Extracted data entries
◆ ◆ ◆

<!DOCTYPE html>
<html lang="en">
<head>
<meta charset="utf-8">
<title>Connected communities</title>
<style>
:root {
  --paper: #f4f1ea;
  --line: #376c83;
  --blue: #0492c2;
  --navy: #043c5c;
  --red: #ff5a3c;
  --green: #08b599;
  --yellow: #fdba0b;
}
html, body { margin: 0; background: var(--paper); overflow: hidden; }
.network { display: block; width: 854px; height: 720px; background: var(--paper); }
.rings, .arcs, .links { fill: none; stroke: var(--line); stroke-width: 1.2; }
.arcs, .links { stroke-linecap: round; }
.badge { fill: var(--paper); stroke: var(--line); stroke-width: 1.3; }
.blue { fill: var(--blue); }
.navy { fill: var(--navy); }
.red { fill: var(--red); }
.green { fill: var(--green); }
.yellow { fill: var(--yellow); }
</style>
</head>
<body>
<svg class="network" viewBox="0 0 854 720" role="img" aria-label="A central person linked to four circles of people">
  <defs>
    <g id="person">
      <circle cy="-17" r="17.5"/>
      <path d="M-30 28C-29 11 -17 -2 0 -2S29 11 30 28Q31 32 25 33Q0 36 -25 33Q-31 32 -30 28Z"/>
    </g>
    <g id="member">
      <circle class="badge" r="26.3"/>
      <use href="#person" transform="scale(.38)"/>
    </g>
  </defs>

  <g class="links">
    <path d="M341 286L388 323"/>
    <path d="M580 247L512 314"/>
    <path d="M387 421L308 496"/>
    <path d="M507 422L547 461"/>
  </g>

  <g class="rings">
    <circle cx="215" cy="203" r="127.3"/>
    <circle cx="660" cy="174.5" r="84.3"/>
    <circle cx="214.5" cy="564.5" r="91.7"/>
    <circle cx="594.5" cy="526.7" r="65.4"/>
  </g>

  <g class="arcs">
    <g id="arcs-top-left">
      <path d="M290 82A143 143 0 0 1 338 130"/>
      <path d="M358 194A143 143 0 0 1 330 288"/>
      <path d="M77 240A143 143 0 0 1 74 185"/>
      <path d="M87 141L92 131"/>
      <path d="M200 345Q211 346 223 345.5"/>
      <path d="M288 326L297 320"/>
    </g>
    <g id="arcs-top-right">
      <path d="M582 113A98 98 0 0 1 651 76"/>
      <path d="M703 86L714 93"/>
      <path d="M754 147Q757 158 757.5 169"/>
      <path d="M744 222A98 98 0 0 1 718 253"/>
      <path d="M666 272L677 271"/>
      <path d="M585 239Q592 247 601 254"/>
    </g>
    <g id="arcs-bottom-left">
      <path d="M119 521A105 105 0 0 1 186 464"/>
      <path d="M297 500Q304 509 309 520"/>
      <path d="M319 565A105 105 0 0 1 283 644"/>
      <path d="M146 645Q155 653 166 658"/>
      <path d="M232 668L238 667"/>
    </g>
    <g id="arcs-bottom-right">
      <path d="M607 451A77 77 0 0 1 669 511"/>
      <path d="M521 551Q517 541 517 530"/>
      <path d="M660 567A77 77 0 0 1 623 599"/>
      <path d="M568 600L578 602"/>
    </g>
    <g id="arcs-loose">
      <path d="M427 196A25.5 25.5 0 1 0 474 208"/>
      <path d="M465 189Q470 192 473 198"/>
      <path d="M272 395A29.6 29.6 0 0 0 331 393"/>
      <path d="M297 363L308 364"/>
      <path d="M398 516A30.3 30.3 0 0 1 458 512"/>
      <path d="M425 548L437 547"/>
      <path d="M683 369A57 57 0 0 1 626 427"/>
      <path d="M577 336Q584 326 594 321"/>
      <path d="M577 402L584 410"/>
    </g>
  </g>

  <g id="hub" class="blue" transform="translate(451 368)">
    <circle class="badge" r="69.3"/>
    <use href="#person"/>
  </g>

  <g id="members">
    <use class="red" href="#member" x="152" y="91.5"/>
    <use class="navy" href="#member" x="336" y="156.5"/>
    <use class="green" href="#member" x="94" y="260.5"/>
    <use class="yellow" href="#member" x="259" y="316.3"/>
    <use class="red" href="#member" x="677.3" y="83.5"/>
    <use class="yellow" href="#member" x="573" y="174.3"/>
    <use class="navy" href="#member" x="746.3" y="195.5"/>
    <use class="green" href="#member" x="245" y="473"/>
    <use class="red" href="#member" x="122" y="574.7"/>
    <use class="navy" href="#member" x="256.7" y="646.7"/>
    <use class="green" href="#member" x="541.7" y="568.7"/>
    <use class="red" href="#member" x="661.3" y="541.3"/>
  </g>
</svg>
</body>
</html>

◆ ◆ ◆

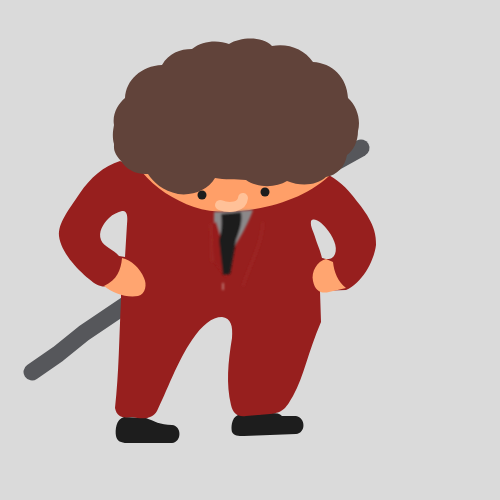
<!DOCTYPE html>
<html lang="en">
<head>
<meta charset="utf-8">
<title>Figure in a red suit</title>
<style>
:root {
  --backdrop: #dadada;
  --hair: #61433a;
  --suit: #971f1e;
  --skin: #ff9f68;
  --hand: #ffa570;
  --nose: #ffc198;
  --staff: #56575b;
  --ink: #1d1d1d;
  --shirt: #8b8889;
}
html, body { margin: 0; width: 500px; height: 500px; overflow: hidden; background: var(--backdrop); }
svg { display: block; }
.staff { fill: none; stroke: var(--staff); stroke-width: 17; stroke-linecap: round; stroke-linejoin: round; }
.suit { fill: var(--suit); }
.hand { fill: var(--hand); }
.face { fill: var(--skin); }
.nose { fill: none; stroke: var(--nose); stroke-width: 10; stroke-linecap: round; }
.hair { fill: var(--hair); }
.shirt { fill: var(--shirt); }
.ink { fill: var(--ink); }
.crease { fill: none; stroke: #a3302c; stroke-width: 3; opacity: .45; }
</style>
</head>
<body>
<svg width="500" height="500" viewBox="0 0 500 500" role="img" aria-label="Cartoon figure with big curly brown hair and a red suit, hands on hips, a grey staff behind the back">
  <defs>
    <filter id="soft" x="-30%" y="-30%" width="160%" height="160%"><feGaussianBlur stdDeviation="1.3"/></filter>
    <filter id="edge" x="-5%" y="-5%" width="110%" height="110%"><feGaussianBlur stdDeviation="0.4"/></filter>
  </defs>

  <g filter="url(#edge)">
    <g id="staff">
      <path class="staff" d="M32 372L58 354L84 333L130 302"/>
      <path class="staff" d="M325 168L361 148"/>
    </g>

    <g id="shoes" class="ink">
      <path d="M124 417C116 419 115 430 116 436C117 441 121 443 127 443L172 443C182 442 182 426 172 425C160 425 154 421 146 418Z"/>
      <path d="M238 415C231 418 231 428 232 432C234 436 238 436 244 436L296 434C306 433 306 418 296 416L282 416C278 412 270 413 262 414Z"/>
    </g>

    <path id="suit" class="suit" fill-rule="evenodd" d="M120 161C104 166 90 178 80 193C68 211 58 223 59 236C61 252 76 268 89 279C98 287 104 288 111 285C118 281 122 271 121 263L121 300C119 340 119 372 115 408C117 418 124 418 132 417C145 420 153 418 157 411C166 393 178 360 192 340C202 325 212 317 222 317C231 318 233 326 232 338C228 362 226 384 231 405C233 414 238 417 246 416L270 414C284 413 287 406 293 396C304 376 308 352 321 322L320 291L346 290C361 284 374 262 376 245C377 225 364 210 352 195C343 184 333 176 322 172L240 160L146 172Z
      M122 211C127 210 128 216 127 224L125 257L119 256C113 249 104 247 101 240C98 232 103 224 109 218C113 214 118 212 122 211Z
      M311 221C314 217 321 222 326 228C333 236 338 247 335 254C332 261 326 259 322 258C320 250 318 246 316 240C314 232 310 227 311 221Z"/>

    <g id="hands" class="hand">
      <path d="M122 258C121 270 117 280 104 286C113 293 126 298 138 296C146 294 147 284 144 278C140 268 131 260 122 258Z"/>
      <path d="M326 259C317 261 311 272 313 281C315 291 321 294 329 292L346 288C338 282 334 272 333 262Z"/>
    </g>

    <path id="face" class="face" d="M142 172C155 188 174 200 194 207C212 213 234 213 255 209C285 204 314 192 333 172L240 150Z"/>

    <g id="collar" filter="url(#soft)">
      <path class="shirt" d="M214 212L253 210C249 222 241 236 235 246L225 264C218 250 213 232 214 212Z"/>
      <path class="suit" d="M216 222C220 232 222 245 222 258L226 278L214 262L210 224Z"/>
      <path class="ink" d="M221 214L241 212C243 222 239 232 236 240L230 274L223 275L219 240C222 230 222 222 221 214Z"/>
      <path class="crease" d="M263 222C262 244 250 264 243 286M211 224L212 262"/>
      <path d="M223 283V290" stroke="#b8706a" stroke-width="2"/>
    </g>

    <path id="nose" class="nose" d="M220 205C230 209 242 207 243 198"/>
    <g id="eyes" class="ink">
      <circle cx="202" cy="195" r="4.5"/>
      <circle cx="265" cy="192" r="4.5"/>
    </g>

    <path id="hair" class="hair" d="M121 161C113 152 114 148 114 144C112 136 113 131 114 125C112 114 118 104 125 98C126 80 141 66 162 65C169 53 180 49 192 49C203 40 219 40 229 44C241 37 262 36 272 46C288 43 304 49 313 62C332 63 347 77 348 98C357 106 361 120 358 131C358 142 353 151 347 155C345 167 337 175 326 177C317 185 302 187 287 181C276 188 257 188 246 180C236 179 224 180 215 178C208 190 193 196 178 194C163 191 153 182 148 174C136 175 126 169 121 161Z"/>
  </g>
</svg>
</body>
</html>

◆ ◆ ◆

- [Try it]:
Look over the entries above. Copy every line that contains the word "arcs".

- [Response to this exercise]:
.rings, .arcs, .links { fill: none; stroke: var(--line); stroke-width: 1.2; }
.arcs, .links { stroke-linecap: round; }
  <g class="arcs">
    <g id="arcs-top-left">
    <g id="arcs-top-right">
    <g id="arcs-bottom-left">
    <g id="arcs-bottom-right">
    <g id="arcs-loose">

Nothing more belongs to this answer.